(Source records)
+--

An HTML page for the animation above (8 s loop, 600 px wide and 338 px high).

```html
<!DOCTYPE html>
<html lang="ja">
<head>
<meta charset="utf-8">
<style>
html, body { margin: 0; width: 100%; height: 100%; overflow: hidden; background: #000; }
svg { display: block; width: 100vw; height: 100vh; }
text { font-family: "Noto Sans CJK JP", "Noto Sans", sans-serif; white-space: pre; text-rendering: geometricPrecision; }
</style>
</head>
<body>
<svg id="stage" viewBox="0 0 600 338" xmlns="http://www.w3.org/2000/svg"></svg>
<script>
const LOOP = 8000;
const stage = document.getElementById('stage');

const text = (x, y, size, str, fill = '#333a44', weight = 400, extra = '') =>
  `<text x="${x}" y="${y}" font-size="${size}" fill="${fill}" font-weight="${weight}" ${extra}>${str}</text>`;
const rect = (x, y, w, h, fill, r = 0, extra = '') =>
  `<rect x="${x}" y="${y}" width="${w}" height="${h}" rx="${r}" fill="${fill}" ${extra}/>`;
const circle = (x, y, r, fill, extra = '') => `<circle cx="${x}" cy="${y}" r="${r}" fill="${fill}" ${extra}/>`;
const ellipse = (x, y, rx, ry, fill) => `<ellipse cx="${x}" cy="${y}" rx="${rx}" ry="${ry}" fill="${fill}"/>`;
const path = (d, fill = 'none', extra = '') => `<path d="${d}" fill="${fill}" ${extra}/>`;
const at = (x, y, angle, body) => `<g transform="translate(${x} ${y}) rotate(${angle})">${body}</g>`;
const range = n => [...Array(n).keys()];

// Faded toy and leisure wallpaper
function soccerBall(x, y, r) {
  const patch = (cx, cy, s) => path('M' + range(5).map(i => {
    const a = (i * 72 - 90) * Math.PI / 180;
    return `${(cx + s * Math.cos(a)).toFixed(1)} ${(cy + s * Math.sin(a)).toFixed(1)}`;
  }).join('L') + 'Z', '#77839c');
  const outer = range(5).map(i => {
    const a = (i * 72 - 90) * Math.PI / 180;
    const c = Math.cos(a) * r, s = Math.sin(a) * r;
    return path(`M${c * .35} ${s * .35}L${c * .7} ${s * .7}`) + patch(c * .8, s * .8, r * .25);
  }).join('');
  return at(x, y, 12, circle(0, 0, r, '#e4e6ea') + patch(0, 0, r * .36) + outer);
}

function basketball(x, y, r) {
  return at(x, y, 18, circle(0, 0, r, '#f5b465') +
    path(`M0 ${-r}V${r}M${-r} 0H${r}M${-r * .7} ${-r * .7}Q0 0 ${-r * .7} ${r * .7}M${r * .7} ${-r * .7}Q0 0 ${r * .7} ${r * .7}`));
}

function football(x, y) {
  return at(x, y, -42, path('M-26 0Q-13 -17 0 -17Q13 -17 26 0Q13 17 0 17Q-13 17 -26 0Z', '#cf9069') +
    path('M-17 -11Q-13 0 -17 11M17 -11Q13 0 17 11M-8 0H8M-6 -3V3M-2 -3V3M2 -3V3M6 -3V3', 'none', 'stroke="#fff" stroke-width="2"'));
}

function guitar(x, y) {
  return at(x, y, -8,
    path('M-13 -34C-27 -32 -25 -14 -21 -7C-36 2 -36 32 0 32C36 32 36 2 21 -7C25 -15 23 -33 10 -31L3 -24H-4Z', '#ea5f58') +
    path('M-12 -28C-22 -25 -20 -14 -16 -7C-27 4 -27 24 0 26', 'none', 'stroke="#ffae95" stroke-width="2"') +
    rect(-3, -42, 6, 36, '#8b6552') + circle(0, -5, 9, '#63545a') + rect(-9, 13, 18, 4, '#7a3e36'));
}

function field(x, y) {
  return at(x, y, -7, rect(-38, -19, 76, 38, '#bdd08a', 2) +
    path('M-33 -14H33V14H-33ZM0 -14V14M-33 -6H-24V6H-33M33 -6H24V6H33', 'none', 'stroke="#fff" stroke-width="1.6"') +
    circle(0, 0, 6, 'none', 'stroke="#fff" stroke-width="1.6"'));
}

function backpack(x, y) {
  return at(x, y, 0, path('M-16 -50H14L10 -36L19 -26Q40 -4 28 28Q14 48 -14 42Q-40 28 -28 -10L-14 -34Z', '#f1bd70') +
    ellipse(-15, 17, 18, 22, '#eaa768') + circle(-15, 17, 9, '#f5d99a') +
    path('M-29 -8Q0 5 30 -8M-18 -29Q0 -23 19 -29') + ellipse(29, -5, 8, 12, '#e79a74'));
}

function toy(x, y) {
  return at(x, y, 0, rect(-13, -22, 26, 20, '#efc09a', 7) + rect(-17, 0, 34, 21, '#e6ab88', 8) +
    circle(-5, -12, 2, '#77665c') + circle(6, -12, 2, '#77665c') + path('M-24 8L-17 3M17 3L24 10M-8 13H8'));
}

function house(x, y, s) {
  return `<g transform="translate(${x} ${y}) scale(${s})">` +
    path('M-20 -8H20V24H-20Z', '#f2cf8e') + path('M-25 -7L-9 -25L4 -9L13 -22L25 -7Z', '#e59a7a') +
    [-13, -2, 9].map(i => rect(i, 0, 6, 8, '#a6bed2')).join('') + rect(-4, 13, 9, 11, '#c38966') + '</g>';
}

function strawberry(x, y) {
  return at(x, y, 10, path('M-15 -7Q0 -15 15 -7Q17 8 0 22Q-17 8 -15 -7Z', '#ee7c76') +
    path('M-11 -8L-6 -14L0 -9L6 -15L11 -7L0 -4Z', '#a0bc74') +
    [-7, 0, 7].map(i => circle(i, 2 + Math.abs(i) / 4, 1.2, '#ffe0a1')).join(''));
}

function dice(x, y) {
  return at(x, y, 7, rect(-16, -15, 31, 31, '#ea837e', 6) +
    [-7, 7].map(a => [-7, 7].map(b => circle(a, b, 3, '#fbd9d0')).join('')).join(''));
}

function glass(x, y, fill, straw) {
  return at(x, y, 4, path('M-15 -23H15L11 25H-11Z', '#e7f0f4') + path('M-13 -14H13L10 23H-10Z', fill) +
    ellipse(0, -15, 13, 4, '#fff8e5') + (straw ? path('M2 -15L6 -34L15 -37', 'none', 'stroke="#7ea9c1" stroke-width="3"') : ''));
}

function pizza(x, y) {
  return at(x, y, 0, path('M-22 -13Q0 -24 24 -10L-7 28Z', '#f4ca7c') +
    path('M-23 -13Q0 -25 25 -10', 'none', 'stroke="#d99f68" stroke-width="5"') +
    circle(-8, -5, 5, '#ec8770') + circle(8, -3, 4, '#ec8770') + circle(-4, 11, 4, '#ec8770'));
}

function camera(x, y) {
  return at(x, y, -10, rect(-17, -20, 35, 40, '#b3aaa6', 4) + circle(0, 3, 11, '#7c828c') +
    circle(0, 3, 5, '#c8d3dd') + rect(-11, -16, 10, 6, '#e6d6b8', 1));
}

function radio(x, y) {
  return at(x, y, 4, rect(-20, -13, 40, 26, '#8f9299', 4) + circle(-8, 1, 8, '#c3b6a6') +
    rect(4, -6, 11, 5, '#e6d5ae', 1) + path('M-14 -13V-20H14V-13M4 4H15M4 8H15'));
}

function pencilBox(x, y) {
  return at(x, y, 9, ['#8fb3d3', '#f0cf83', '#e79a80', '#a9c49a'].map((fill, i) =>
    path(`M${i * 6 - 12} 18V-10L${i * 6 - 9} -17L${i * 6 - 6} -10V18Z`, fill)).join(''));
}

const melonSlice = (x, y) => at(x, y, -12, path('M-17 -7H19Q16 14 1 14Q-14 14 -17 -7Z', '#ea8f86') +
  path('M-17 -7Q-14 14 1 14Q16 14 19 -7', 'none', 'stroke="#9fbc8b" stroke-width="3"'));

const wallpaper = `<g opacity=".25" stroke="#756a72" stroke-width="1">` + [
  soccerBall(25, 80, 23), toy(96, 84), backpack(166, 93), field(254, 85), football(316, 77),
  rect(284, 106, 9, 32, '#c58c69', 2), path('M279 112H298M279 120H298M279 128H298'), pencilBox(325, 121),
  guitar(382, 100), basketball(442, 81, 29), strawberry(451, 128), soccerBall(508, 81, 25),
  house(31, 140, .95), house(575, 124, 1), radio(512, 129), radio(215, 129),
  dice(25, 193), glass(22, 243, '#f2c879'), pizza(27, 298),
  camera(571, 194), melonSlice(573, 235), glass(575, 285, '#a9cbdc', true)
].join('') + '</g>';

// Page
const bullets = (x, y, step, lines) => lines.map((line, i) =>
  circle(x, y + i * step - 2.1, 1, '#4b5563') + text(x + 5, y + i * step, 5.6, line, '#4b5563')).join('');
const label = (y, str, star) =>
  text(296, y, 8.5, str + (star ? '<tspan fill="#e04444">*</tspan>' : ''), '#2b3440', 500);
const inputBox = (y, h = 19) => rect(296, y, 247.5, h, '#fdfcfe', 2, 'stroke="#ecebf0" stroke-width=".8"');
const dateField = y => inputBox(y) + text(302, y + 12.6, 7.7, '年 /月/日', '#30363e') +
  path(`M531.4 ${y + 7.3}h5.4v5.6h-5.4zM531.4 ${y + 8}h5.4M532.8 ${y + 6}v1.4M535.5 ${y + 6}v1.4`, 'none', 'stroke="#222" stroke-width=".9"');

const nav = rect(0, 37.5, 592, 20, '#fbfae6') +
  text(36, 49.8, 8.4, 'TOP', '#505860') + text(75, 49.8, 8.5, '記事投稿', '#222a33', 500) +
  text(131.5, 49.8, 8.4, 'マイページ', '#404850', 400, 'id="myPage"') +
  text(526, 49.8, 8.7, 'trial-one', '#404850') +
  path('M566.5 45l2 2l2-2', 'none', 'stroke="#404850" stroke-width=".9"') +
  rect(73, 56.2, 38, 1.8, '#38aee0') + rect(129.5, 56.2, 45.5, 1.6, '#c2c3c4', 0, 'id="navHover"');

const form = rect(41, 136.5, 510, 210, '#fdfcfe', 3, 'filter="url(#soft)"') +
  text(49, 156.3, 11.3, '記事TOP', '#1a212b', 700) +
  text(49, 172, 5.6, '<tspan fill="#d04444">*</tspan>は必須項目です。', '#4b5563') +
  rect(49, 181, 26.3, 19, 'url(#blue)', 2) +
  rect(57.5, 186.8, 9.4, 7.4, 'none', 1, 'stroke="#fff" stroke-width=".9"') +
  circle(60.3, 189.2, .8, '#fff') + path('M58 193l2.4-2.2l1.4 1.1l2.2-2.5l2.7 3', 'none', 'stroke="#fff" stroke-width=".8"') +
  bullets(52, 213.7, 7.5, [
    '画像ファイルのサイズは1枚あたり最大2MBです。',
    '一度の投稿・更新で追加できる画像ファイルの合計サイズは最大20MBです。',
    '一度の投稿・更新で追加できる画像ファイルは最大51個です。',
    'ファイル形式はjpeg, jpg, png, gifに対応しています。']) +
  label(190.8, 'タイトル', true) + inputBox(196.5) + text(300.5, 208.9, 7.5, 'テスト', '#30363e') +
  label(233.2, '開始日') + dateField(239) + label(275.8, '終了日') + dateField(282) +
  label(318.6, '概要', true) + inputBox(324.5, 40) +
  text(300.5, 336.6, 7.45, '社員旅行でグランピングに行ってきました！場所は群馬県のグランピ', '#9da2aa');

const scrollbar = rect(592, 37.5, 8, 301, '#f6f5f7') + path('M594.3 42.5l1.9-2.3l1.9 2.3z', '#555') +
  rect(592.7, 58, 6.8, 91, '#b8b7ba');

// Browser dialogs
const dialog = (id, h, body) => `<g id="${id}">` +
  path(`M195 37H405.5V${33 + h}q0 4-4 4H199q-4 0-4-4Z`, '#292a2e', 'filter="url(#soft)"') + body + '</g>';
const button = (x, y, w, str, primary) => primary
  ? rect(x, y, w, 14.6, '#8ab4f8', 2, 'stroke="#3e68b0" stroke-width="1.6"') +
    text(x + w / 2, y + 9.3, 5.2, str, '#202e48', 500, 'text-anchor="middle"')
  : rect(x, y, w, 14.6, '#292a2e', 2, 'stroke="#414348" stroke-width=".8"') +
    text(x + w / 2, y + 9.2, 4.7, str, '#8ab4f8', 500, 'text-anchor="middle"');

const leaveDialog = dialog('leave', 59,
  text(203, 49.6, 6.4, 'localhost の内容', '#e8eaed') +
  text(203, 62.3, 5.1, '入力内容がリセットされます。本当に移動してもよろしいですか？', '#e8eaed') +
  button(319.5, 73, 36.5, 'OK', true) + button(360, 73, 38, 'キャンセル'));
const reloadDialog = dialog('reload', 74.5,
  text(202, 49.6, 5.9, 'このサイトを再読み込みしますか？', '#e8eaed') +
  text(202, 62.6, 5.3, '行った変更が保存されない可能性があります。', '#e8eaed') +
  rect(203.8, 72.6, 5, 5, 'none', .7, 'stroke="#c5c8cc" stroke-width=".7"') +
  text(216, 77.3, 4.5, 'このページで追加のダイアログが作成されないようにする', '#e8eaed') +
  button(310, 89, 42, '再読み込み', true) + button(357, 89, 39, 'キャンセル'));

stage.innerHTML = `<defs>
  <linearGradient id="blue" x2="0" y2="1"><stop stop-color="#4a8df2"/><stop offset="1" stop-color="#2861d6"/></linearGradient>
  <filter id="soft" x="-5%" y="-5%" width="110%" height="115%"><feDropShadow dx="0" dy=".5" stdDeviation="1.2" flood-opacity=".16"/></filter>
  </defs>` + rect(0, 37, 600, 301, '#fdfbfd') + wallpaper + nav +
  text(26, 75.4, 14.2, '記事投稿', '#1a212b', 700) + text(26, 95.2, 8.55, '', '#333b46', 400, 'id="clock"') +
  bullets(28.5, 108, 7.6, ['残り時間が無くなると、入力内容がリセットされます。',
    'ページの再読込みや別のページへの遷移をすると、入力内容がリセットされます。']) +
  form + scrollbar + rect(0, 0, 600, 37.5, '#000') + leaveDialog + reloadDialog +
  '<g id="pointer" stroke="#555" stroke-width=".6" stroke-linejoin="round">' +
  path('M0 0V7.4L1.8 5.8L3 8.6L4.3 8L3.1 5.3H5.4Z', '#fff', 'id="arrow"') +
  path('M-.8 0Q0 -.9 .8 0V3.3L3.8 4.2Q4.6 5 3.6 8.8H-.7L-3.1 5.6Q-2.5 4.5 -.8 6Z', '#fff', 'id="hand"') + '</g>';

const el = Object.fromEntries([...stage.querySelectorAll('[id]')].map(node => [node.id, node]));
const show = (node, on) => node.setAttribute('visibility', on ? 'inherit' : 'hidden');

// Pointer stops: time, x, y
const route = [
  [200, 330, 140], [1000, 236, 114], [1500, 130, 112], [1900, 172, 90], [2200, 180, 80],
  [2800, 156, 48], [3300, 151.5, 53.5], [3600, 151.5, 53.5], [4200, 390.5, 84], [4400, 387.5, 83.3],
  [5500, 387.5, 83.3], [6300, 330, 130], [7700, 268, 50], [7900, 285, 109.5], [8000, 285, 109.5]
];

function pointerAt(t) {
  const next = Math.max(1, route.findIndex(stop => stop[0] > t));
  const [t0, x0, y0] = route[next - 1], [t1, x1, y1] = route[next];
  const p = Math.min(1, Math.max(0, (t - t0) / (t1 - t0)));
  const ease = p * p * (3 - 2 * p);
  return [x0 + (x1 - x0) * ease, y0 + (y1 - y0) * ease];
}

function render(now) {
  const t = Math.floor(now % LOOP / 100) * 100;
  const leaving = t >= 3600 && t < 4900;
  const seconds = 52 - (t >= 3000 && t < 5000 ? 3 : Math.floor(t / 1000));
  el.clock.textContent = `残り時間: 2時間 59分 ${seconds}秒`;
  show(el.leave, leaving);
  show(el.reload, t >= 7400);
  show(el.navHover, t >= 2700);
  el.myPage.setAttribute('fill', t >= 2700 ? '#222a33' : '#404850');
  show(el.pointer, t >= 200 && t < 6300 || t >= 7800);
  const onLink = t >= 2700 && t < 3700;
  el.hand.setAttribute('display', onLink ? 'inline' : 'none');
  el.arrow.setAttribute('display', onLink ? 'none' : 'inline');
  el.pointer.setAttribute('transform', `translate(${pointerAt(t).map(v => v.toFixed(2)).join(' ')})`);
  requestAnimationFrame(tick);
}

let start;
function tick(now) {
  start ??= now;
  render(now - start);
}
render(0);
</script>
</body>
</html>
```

+--

Your answer should be the lines of the records that hold the string "body".

Your solution>
html, body { margin: 0; width: 100%; height: 100%; overflow: hidden; background: #000; }
<body>
const at = (x, y, angle, body) => `<g transform="translate(${x} ${y}) rotate(${angle})">${body}</g>`;
const dialog = (id, h, body) => `<g id="${id}">` +
  path(`M195 37H405.5V${33 + h}q0 4-4 4H199q-4 0-4-4Z`, '#292a2e', 'filter="url(#soft)"') + body + '</g>';
</body>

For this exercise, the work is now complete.